The focus of the regulations has to do with the Blue Catfish, which is a very predatory and aggressive species that is capable of growing to a size of a 150 pounds and a length of 65 inches with a life span of 20-25 years.

The problem that the fishing industry has with the federal government is that the Senate Appropriations Committee, chaired by U.S. Senator Thad Cochran (R-Miss) has concluded that locally caught catfish should be processed in the same manner as farm raised catfish, under federal regulation.

This may mean that fishermen would be forced to construct processing facilities, an expense most small fishing operations cannot afford. Area processors such as Nixon’s Seafood in Chowan County (that typically process several different species of fish) must deploy these processing facilities in order to comply with the regulations, or else leave the business of processing Blue Catfish altogether.

This will mean large-scale loss of income to a large segment of the commercial fishing industry and loss of jobs on a massive scale.

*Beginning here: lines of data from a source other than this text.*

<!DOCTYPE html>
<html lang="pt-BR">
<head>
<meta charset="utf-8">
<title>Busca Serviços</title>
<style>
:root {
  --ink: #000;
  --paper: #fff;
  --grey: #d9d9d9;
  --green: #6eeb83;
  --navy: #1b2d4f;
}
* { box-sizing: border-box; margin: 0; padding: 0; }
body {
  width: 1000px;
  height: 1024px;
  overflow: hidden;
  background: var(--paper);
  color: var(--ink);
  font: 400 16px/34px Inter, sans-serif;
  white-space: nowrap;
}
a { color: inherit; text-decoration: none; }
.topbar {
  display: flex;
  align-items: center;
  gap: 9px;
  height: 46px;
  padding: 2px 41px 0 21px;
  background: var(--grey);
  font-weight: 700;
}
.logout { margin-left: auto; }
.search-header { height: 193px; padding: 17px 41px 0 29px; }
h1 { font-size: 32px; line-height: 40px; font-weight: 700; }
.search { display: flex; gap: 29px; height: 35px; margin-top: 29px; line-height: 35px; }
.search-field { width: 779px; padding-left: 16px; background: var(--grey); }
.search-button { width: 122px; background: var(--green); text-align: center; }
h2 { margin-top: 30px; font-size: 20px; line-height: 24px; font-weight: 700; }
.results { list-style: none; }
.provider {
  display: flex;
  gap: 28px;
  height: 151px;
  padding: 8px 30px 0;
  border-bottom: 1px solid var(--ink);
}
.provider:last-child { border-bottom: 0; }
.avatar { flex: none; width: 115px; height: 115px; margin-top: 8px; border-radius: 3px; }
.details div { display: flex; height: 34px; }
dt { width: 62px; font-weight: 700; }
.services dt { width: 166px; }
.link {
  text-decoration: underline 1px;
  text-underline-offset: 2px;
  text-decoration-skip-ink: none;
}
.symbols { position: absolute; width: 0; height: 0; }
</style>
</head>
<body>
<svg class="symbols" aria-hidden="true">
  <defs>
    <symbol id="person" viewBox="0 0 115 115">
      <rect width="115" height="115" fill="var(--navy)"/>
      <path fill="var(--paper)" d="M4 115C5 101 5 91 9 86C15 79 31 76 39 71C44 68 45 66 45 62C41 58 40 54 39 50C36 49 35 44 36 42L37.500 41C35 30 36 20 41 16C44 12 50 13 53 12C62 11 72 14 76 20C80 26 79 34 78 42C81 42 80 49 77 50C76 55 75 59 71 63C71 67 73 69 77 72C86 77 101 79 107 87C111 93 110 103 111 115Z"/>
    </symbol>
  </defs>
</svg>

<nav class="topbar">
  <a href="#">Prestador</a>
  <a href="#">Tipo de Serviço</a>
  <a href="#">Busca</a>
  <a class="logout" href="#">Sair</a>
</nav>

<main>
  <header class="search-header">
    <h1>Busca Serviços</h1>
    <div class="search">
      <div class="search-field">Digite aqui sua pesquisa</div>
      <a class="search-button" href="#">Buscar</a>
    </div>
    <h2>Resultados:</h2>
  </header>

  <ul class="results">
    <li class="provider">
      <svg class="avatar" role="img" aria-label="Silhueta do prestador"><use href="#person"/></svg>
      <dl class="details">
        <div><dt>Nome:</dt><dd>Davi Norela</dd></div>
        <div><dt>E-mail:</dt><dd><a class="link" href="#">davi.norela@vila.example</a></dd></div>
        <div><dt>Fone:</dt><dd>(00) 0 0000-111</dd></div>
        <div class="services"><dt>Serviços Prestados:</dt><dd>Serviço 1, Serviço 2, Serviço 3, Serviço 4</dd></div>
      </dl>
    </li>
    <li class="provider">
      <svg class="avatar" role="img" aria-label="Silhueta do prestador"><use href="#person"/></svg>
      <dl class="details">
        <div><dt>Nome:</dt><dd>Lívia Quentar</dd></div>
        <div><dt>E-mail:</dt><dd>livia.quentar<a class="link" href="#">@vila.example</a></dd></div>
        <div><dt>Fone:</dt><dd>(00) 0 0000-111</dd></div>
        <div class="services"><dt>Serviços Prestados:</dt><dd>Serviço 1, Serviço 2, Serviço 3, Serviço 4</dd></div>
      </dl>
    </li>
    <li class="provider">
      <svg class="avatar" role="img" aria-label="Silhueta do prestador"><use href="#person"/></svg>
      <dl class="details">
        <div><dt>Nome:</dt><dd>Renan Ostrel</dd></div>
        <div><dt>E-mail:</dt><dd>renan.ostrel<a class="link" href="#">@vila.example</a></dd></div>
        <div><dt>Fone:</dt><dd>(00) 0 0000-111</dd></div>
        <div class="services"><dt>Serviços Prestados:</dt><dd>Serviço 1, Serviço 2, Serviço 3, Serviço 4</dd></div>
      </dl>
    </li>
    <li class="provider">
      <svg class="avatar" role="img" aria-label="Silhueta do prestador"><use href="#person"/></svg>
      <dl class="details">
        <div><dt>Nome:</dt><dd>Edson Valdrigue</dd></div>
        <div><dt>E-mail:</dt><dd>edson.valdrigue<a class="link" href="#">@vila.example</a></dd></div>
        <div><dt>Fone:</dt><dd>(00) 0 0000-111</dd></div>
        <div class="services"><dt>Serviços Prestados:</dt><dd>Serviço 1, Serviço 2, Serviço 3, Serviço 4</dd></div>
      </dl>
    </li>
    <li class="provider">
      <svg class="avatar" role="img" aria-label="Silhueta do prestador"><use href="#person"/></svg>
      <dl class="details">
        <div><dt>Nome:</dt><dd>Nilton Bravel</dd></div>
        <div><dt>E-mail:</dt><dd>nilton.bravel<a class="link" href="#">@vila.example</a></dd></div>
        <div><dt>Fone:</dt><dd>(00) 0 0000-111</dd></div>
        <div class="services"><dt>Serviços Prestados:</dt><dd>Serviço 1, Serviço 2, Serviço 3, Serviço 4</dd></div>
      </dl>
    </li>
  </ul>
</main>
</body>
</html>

In order to understand the implications of this matter, consider this: Each female Blue Catfish produces 4000 to 8000 eggs per kilogram of its body weight. This means that a 10-pound fish can produce more than 20,000 eggs each year. These fish can grow to 25 to 30 pounds in a span of approximately two years. Blue Catfish are very invasive and eat everything that they can, from crabs to other small fish, and they can survive in fresh and brackish water.

Therefore, if local fishermen are unable to catch these fish and reduce their numbers, they will the species could overwhelm the waters in which they breed and grow, creating a loss of volume from other species that occupy those same waters.

Therefore, this is a lose/lose proposition, all the way around. One U.S. Senator seems to be playing politics with this matter.

The regulations require that processed fish come under the FDA and their FSIS Division, which stands for Food Safety Inspection Service. Traditionally, this agency has been charged with the responsibility for food safety involving meat, poultry and eggs but now would be expanded to include fish. The original intent of these regulations was for domestic farm-raised catfish to be protected from imported farm-raised catfish. In the process of protecting domestic fish, the regulators have gone too far.

The original idea was to target imported fish supplies from SE Asia and to make them comply with the same health and quality standards as those that are grown in the United States.

On the local level, the Murray L. Nixon Fishery alone has bought 2.5 million pounds of catfish from local suppliers resulting at a cost of $1 million to local watermen. In 2015, there were approximately 591 watermen who landed catfish in North Carolina. In that same year, there were approximately 97 dealers with employees who handled catfish.

The North Carolina Fisheries Association has tried to explain its position and to reason with Sen. Cochran about the implications of the proposed regulations – so far with little success.

The goal of the meeting is to marshal the support of legislators and elected officials from around the region in an effort to influence the Senator’s views on this very complex subject. The livelihoods of a great many people hang in the balance. The County Compass will continue to report on this very important local issue.